#### [TASK BRIEF]
Pull every line of the entries that has the word "fuzzy".

Saved data entries:

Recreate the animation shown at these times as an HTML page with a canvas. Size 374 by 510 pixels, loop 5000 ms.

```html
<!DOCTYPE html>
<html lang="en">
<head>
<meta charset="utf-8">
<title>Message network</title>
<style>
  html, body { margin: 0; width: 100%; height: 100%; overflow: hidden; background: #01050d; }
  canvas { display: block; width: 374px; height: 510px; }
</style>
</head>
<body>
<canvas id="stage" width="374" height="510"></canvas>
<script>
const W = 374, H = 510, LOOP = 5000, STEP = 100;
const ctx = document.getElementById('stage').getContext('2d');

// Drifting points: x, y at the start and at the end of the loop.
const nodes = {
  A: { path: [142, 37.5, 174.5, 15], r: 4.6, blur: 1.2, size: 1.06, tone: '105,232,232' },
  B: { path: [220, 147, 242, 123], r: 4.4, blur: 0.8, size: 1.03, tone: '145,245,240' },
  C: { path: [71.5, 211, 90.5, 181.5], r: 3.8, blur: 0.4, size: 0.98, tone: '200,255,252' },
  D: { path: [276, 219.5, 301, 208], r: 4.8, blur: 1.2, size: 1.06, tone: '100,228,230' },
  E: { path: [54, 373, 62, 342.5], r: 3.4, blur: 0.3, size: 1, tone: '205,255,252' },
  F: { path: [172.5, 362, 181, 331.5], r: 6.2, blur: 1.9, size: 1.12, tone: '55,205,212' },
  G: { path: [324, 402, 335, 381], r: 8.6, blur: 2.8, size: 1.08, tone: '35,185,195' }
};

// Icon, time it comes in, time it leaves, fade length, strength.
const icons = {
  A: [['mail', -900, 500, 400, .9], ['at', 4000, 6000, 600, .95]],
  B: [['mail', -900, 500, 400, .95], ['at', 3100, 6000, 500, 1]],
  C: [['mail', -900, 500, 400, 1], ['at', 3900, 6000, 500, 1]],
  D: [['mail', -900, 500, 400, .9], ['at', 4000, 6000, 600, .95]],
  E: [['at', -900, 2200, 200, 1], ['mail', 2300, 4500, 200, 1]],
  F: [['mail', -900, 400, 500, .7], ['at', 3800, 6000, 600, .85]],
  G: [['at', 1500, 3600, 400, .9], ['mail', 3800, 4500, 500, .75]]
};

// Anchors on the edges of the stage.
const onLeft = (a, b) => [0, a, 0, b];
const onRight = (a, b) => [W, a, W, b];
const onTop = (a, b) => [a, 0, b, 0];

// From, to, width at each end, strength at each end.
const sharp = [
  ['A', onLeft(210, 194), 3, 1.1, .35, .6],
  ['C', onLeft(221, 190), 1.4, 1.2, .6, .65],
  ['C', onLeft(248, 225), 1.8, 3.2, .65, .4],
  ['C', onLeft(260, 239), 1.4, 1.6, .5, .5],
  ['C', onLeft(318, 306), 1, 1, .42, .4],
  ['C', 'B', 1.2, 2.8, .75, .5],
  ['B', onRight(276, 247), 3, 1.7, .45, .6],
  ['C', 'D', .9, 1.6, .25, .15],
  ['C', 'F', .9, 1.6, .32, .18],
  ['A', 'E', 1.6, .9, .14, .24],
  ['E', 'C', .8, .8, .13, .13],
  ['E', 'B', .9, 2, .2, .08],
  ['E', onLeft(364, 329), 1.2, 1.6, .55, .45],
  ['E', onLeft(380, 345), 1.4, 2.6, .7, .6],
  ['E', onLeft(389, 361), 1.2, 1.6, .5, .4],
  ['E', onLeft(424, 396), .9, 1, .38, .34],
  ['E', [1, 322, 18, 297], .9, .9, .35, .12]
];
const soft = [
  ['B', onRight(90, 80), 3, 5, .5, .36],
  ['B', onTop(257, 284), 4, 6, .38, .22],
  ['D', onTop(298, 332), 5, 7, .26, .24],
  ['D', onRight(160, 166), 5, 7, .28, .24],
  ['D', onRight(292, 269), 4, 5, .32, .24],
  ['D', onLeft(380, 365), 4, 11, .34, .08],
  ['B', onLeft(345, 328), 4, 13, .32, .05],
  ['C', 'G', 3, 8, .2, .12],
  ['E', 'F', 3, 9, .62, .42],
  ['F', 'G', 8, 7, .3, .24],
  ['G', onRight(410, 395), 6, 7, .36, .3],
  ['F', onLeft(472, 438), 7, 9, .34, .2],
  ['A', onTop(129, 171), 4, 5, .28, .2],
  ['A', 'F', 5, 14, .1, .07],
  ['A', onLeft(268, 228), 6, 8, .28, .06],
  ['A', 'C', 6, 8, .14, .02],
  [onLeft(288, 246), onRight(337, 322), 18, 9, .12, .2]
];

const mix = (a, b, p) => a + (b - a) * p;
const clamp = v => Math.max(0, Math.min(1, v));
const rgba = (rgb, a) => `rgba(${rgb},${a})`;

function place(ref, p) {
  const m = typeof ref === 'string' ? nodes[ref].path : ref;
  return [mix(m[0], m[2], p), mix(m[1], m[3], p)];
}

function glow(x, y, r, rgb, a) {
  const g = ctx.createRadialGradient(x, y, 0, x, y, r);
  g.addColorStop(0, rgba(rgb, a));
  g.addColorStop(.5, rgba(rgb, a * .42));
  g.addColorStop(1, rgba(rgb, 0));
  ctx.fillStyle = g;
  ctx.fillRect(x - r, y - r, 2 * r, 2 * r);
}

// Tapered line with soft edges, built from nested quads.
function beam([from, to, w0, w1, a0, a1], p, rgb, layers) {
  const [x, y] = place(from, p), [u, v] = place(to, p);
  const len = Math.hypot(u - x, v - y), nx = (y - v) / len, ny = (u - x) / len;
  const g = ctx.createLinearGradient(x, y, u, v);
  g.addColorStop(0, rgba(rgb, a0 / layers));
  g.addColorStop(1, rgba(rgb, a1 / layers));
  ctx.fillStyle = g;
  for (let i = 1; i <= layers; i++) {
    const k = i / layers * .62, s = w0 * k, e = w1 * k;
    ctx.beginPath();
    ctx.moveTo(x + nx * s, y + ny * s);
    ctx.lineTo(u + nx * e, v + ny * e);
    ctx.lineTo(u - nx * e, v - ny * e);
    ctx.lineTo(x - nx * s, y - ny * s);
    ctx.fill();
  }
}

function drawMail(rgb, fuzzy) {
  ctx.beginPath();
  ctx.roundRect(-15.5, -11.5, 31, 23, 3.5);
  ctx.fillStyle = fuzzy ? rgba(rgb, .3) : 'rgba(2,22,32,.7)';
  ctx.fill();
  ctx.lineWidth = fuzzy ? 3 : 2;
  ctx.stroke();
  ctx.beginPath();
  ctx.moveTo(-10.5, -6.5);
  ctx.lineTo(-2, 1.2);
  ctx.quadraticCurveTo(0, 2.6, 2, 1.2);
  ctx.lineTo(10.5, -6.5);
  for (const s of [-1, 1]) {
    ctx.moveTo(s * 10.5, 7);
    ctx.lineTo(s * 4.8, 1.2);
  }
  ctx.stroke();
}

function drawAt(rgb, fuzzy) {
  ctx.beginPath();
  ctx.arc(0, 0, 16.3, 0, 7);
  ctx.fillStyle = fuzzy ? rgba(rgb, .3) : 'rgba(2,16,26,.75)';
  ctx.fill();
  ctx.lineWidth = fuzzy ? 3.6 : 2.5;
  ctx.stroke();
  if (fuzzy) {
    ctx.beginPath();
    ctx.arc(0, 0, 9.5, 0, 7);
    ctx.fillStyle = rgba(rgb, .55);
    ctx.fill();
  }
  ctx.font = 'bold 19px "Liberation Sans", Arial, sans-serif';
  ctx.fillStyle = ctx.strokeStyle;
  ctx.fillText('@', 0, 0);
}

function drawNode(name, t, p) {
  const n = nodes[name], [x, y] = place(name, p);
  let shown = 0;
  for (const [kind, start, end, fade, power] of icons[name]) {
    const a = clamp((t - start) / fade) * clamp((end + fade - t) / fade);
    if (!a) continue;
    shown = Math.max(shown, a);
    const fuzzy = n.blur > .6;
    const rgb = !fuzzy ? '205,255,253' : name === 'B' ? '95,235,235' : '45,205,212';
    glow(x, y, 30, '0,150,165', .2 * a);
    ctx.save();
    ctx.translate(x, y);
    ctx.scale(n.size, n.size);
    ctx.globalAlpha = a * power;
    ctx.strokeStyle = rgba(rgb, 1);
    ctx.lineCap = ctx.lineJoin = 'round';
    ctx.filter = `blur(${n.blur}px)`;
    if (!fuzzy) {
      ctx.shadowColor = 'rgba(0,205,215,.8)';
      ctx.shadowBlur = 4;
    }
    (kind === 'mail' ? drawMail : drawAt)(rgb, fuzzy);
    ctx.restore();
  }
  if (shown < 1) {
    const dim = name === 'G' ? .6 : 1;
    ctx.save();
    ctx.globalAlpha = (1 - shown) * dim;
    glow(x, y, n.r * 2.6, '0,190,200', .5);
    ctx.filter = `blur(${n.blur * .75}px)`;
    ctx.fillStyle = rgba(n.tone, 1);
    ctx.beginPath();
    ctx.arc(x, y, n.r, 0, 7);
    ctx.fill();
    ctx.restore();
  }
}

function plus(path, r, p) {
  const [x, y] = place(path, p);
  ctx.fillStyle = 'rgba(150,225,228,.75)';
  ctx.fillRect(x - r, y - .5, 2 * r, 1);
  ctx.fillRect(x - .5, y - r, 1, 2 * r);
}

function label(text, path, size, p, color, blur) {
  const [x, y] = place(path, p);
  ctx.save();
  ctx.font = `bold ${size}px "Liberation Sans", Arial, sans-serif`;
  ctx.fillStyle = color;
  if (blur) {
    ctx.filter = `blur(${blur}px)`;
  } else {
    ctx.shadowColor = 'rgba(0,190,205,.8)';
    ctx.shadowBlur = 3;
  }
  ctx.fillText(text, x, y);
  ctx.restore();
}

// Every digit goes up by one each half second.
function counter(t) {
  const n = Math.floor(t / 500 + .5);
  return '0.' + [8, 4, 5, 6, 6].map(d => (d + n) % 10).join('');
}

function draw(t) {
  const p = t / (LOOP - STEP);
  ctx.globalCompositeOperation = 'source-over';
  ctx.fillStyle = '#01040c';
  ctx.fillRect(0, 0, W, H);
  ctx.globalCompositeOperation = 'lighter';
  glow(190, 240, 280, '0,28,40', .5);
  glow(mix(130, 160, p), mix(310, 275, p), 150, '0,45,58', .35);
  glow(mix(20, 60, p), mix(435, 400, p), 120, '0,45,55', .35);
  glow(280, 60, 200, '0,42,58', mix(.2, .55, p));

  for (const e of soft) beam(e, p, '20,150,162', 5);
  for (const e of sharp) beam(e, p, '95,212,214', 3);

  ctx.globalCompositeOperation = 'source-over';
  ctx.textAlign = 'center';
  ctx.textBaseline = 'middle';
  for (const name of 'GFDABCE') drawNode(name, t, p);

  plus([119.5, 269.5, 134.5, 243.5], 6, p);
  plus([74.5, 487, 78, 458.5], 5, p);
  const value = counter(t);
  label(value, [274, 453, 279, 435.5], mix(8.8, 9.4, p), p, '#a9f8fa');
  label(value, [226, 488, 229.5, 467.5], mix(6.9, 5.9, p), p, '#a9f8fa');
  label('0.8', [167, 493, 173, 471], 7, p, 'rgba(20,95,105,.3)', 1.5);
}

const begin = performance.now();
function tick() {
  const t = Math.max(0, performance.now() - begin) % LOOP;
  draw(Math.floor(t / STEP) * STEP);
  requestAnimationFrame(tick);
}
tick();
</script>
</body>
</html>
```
...
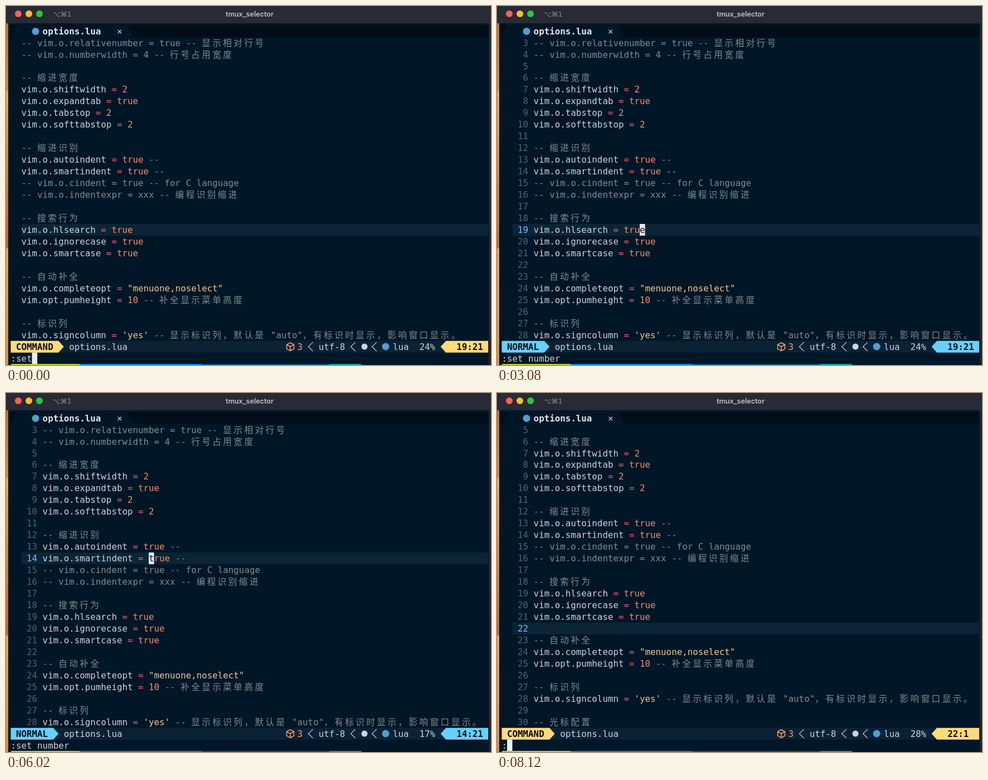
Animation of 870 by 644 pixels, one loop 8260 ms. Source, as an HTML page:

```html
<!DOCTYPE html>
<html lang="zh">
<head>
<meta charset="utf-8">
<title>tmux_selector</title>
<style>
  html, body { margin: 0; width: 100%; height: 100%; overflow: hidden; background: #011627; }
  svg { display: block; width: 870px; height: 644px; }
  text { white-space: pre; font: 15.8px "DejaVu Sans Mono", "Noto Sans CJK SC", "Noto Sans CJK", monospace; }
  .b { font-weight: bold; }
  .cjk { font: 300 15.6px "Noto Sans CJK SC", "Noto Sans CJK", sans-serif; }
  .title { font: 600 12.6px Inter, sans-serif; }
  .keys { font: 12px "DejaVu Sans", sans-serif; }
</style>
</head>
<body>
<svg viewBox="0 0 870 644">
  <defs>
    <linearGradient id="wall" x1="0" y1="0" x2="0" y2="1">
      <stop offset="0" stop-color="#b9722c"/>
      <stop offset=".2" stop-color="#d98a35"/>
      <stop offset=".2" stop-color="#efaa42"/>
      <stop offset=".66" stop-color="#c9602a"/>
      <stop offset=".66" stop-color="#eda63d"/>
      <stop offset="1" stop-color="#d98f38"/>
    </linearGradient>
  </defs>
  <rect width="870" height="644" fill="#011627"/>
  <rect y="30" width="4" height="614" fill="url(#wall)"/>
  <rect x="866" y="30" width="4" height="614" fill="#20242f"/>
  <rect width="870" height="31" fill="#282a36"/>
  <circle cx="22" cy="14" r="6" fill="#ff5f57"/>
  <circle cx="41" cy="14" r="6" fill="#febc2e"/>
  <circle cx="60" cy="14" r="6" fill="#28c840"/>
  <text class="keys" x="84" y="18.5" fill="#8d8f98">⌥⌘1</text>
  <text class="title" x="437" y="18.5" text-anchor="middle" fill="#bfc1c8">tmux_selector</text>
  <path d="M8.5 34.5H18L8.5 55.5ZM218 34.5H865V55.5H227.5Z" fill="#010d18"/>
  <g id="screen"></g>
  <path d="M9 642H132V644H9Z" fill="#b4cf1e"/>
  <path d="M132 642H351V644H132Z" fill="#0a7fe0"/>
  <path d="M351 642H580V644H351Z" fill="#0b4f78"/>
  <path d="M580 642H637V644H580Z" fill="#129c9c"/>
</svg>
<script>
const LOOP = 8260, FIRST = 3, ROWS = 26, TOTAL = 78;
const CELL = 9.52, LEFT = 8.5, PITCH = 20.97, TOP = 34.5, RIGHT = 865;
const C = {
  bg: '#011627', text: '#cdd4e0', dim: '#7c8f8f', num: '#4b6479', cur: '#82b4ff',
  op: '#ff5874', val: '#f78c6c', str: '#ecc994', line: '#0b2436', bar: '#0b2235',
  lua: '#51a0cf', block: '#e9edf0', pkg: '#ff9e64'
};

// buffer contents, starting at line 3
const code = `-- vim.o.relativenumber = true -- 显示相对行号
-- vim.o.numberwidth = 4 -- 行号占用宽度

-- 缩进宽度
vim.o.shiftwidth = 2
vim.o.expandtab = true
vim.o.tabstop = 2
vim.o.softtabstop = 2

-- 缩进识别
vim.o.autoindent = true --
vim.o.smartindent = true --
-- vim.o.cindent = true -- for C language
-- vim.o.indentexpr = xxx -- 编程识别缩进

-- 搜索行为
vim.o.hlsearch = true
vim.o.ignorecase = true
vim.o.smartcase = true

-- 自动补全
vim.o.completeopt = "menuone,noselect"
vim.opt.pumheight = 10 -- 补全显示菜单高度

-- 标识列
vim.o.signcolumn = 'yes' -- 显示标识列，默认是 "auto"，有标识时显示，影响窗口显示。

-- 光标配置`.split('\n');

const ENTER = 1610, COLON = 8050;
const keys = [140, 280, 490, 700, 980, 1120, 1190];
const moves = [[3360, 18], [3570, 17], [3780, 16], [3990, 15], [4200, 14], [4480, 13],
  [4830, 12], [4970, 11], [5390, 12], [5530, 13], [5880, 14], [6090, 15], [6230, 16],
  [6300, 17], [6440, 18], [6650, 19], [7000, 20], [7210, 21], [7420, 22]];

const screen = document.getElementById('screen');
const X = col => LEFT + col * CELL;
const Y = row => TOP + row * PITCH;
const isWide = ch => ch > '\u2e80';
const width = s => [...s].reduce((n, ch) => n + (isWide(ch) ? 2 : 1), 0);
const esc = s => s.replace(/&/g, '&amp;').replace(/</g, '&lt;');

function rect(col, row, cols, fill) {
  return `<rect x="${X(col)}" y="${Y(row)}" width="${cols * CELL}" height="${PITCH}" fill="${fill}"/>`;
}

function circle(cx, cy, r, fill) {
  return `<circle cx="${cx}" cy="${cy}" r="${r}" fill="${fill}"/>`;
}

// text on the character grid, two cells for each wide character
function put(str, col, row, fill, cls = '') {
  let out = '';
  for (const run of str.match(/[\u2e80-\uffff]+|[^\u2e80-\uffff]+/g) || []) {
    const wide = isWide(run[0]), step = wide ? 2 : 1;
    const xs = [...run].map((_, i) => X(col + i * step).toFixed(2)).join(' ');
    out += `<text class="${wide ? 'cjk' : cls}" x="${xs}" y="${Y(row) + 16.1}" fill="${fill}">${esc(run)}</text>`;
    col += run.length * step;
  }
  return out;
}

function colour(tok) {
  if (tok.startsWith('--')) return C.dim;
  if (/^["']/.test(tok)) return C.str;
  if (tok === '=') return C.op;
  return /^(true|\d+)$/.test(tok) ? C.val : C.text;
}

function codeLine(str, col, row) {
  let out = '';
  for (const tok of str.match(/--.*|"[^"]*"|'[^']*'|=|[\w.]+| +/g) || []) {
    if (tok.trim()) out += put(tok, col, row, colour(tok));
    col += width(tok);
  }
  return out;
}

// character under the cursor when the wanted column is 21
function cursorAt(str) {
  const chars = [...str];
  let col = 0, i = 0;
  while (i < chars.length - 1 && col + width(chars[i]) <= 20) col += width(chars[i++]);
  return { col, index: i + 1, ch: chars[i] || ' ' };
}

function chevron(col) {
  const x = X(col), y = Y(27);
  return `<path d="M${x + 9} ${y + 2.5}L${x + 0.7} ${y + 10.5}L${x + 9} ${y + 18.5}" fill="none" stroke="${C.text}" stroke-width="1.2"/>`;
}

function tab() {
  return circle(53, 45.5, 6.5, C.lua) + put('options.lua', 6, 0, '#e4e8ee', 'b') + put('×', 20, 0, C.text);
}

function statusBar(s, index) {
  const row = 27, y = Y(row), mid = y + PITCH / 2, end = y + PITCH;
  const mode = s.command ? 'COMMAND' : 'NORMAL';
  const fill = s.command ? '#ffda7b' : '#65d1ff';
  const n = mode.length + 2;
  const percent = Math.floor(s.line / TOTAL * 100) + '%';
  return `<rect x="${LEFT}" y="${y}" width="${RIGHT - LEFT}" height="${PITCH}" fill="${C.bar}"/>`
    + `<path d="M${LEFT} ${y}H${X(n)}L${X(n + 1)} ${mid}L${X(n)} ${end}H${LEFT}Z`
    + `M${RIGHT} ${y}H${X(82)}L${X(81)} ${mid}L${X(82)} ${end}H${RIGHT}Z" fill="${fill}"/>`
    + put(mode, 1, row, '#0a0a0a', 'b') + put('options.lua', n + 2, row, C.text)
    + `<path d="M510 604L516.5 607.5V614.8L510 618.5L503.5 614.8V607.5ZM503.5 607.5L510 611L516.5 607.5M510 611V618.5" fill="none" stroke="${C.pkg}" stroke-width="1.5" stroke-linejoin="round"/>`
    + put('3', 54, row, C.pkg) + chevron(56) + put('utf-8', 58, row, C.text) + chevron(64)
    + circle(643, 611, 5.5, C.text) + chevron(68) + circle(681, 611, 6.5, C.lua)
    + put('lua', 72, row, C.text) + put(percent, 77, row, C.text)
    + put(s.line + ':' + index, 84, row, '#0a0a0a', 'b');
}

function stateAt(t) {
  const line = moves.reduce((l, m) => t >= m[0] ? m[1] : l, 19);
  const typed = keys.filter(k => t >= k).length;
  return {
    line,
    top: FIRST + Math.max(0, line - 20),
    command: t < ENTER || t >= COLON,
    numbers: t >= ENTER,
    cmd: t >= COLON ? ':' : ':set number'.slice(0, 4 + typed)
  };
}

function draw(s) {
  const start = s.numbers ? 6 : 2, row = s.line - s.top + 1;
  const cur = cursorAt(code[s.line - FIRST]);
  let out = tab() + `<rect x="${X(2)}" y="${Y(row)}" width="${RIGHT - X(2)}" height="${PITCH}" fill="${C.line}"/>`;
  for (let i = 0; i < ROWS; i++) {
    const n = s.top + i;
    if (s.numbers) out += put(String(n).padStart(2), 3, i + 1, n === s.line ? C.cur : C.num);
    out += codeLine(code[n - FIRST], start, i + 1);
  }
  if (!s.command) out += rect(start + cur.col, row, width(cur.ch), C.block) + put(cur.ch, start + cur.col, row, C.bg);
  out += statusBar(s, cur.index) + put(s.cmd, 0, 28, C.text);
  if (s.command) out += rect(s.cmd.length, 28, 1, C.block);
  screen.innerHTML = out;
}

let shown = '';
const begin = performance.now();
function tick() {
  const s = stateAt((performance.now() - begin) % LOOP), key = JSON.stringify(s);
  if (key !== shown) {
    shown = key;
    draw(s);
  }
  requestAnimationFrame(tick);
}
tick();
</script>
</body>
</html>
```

#### [EXERCISE RESPONSE]
function drawMail(rgb, fuzzy) {
  ctx.fillStyle = fuzzy ? rgba(rgb, .3) : 'rgba(2,22,32,.7)';
  ctx.lineWidth = fuzzy ? 3 : 2;
function drawAt(rgb, fuzzy) {
  ctx.fillStyle = fuzzy ? rgba(rgb, .3) : 'rgba(2,16,26,.75)';
  ctx.lineWidth = fuzzy ? 3.6 : 2.5;
  if (fuzzy) {
    const fuzzy = n.blur > .6;
    const rgb = !fuzzy ? '205,255,253' : name === 'B' ? '95,235,235' : '45,205,212';
    if (!fuzzy) {
    (kind === 'mail' ? drawMail : drawAt)(rgb, fuzzy);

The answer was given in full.